→ **TO DO**
What you output must match the entries exactly, apart from the pictures, which are left out.

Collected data
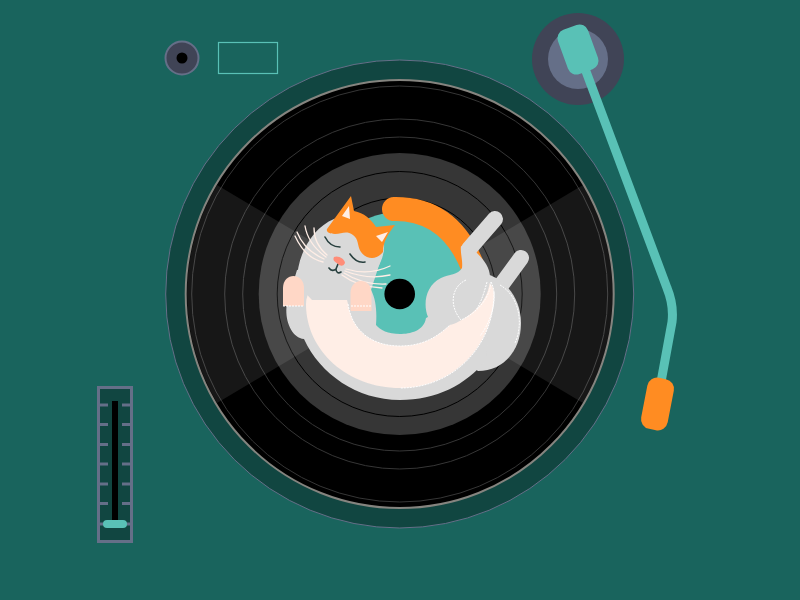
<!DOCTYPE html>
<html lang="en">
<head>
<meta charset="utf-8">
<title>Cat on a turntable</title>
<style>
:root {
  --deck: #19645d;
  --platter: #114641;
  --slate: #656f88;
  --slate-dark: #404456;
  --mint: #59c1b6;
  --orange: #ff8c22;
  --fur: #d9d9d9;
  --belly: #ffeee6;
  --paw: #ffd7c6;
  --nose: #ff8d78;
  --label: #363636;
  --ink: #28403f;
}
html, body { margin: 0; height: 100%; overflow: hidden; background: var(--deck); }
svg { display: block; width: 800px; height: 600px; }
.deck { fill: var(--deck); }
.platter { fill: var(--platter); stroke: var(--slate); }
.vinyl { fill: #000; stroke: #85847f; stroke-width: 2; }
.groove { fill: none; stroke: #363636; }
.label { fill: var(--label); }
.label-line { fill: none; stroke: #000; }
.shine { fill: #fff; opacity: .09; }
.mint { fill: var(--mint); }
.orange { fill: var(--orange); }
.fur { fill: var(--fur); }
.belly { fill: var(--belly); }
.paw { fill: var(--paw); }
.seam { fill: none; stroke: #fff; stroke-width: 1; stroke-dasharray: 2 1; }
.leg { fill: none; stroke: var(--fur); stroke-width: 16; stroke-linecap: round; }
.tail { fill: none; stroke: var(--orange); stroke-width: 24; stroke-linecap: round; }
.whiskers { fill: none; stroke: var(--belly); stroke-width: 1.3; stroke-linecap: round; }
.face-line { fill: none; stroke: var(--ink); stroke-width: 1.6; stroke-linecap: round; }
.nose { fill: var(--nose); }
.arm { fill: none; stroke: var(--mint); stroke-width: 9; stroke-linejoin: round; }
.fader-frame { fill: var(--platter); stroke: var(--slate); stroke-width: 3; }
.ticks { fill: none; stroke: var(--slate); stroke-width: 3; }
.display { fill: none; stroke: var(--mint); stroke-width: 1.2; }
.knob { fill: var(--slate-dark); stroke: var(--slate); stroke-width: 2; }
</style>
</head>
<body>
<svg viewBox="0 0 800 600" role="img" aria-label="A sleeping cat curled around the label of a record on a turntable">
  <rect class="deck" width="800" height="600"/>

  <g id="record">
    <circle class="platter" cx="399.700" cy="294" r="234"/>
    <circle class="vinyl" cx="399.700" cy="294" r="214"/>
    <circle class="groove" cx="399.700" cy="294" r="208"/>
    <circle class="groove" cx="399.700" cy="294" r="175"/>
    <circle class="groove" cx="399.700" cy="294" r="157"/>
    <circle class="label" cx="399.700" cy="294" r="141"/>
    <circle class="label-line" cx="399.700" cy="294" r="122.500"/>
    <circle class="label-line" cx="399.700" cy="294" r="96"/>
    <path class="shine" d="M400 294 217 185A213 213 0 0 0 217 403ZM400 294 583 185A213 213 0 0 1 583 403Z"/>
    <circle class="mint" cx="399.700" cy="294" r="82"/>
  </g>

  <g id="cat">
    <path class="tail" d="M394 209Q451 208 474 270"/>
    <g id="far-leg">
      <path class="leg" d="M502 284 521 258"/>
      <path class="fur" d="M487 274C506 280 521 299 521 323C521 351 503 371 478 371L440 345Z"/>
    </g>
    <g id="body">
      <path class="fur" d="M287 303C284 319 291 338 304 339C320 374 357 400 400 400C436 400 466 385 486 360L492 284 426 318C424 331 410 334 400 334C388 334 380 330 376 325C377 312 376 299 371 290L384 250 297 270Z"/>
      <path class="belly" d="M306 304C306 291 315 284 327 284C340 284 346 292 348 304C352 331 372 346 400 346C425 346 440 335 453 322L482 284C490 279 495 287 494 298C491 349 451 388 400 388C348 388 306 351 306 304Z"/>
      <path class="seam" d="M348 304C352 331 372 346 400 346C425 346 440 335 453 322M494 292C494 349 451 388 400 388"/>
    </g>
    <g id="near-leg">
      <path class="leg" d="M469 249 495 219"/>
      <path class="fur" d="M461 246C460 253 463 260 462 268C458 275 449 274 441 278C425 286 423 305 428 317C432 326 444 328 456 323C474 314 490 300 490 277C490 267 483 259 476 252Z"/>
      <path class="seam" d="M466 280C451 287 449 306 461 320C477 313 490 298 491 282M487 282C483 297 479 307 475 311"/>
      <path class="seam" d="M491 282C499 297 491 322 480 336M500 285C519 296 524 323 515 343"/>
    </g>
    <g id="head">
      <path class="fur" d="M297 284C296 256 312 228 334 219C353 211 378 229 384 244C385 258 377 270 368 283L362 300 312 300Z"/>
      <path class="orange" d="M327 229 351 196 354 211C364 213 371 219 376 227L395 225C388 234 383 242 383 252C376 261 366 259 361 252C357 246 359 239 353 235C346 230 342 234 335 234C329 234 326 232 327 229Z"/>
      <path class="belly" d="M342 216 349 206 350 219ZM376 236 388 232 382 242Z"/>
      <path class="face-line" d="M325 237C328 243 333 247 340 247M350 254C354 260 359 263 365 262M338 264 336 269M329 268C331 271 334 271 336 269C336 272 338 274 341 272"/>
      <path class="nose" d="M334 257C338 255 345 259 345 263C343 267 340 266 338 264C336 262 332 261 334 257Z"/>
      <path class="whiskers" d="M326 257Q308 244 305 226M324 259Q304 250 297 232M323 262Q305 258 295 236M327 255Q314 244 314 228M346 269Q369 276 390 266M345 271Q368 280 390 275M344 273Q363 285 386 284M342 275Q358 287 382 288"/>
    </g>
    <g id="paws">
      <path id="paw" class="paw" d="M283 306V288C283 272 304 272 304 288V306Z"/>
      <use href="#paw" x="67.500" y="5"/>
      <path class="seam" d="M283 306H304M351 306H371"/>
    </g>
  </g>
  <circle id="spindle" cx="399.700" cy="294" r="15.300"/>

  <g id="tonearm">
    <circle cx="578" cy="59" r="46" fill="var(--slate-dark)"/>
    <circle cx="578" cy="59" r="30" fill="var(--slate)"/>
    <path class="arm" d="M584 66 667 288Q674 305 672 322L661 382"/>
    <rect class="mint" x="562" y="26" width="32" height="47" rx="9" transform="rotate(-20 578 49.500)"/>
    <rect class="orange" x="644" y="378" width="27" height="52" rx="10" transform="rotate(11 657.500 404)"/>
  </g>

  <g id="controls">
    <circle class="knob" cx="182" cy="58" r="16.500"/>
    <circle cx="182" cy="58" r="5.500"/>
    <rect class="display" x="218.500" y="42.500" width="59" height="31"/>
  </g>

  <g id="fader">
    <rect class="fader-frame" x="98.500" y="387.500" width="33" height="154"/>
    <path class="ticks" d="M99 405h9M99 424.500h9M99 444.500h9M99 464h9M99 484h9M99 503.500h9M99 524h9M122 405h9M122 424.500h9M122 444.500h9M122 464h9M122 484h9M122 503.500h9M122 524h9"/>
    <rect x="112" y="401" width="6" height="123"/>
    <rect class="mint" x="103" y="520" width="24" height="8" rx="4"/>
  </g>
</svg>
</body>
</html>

→ **TASK OUTPUT**
<!DOCTYPE html>
<html lang="en">
<head>
<meta charset="utf-8">
<title>Cat on a turntable</title>
<style>
:root {
  --deck: #19645d;
  --platter: #114641;
  --slate: #656f88;
  --slate-dark: #404456;
  --mint: #59c1b6;
  --orange: #ff8c22;
  --fur: #d9d9d9;
  --belly: #ffeee6;
  --paw: #ffd7c6;
  --nose: #ff8d78;
  --label: #363636;
  --ink: #28403f;
}
html, body { margin: 0; height: 100%; overflow: hidden; background: var(--deck); }
svg { display: block; width: 800px; height: 600px; }
.deck { fill: var(--deck); }
.platter { fill: var(--platter); stroke: var(--slate); }
.vinyl { fill: #000; stroke: #85847f; stroke-width: 2; }
.groove { fill: none; stroke: #363636; }
.label { fill: var(--label); }
.label-line { fill: none; stroke: #000; }
.shine { fill: #fff; opacity: .09; }
.mint { fill: var(--mint); }
.orange { fill: var(--orange); }
.fur { fill: var(--fur); }
.belly { fill: var(--belly); }
.paw { fill: var(--paw); }
.seam { fill: none; stroke: #fff; stroke-width: 1; stroke-dasharray: 2 1; }
.leg { fill: none; stroke: var(--fur); stroke-width: 16; stroke-linecap: round; }
.tail { fill: none; stroke: var(--orange); stroke-width: 24; stroke-linecap: round; }
.whiskers { fill: none; stroke: var(--belly); stroke-width: 1.3; stroke-linecap: round; }
.face-line { fill: none; stroke: var(--ink); stroke-width: 1.6; stroke-linecap: round; }
.nose { fill: var(--nose); }
.arm { fill: none; stroke: var(--mint); stroke-width: 9; stroke-linejoin: round; }
.fader-frame { fill: var(--platter); stroke: var(--slate); stroke-width: 3; }
.ticks { fill: none; stroke: var(--slate); stroke-width: 3; }
.display { fill: none; stroke: var(--mint); stroke-width: 1.2; }
.knob { fill: var(--slate-dark); stroke: var(--slate); stroke-width: 2; }
</style>
</head>
<body>
<svg viewBox="0 0 800 600" role="img" aria-label="A sleeping cat curled around the label of a record on a turntable">
  <rect class="deck" width="800" height="600"/>

  <g id="record">
    <circle class="platter" cx="399.700" cy="294" r="234"/>
    <circle class="vinyl" cx="399.700" cy="294" r="214"/>
    <circle class="groove" cx="399.700" cy="294" r="208"/>
    <circle class="groove" cx="399.700" cy="294" r="175"/>
    <circle class="groove" cx="399.700" cy="294" r="157"/>
    <circle class="label" cx="399.700" cy="294" r="141"/>
    <circle class="label-line" cx="399.700" cy="294" r="122.500"/>
    <circle class="label-line" cx="399.700" cy="294" r="96"/>
    <path class="shine" d="M400 294 217 185A213 213 0 0 0 217 403ZM400 294 583 185A213 213 0 0 1 583 403Z"/>
    <circle class="mint" cx="399.700" cy="294" r="82"/>
  </g>

  <g id="cat">
    <path class="tail" d="M394 209Q451 208 474 270"/>
    <g id="far-leg">
      <path class="leg" d="M502 284 521 258"/>
      <path class="fur" d="M487 274C506 280 521 299 521 323C521 351 503 371 478 371L440 345Z"/>
    </g>
    <g id="body">
      <path class="fur" d="M287 303C284 319 291 338 304 339C320 374 357 400 400 400C436 400 466 385 486 360L492 284 426 318C424 331 410 334 400 334C388 334 380 330 376 325C377 312 376 299 371 290L384 250 297 270Z"/>
      <path class="belly" d="M306 304C306 291 315 284 327 284C340 284 346 292 348 304C352 331 372 346 400 346C425 346 440 335 453 322L482 284C490 279 495 287 494 298C491 349 451 388 400 388C348 388 306 351 306 304Z"/>
      <path class="seam" d="M348 304C352 331 372 346 400 346C425 346 440 335 453 322M494 292C494 349 451 388 400 388"/>
    </g>
    <g id="near-leg">
      <path class="leg" d="M469 249 495 219"/>
      <path class="fur" d="M461 246C460 253 463 260 462 268C458 275 449 274 441 278C425 286 423 305 428 317C432 326 444 328 456 323C474 314 490 300 490 277C490 267 483 259 476 252Z"/>
      <path class="seam" d="M466 280C451 287 449 306 461 320C477 313 490 298 491 282M487 282C483 297 479 307 475 311"/>
      <path class="seam" d="M491 282C499 297 491 322 480 336M500 285C519 296 524 323 515 343"/>
    </g>
    <g id="head">
      <path class="fur" d="M297 284C296 256 312 228 334 219C353 211 378 229 384 244C385 258 377 270 368 283L362 300 312 300Z"/>
      <path class="orange" d="M327 229 351 196 354 211C364 213 371 219 376 227L395 225C388 234 383 242 383 252C376 261 366 259 361 252C357 246 359 239 353 235C346 230 342 234 335 234C329 234 326 232 327 229Z"/>
      <path class="belly" d="M342 216 349 206 350 219ZM376 236 388 232 382 242Z"/>
      <path class="face-line" d="M325 237C328 243 333 247 340 247M350 254C354 260 359 263 365 262M338 264 336 269M329 268C331 271 334 271 336 269C336 272 338 274 341 272"/>
      <path class="nose" d="M334 257C338 255 345 259 345 263C343 267 340 266 338 264C336 262 332 261 334 257Z"/>
      <path class="whiskers" d="M326 257Q308 244 305 226M324 259Q304 250 297 232M323 262Q305 258 295 236M327 255Q314 244 314 228M346 269Q369 276 390 266M345 271Q368 280 390 275M344 273Q363 285 386 284M342 275Q358 287 382 288"/>
    </g>
    <g id="paws">
      <path id="paw" class="paw" d="M283 306V288C283 272 304 272 304 288V306Z"/>
      <use href="#paw" x="67.500" y="5"/>
      <path class="seam" d="M283 306H304M351 306H371"/>
    </g>
  </g>
  <circle id="spindle" cx="399.700" cy="294" r="15.300"/>

  <g id="tonearm">
    <circle cx="578" cy="59" r="46" fill="var(--slate-dark)"/>
    <circle cx="578" cy="59" r="30" fill="var(--slate)"/>
    <path class="arm" d="M584 66 667 288Q674 305 672 322L661 382"/>
    <rect class="mint" x="562" y="26" width="32" height="47" rx="9" transform="rotate(-20 578 49.500)"/>
    <rect class="orange" x="644" y="378" width="27" height="52" rx="10" transform="rotate(11 657.500 404)"/>
  </g>

  <g id="controls">
    <circle class="knob" cx="182" cy="58" r="16.500"/>
    <circle cx="182" cy="58" r="5.500"/>
    <rect class="display" x="218.500" y="42.500" width="59" height="31"/>
  </g>

  <g id="fader">
    <rect class="fader-frame" x="98.500" y="387.500" width="33" height="154"/>
    <path class="ticks" d="M99 405h9M99 424.500h9M99 444.500h9M99 464h9M99 484h9M99 503.500h9M99 524h9M122 405h9M122 424.500h9M122 444.500h9M122 464h9M122 484h9M122 503.500h9M122 524h9"/>
    <rect x="112" y="401" width="6" height="123"/>
    <rect class="mint" x="103" y="520" width="24" height="8" rx="4"/>
  </g>
</svg>
</body>
</html>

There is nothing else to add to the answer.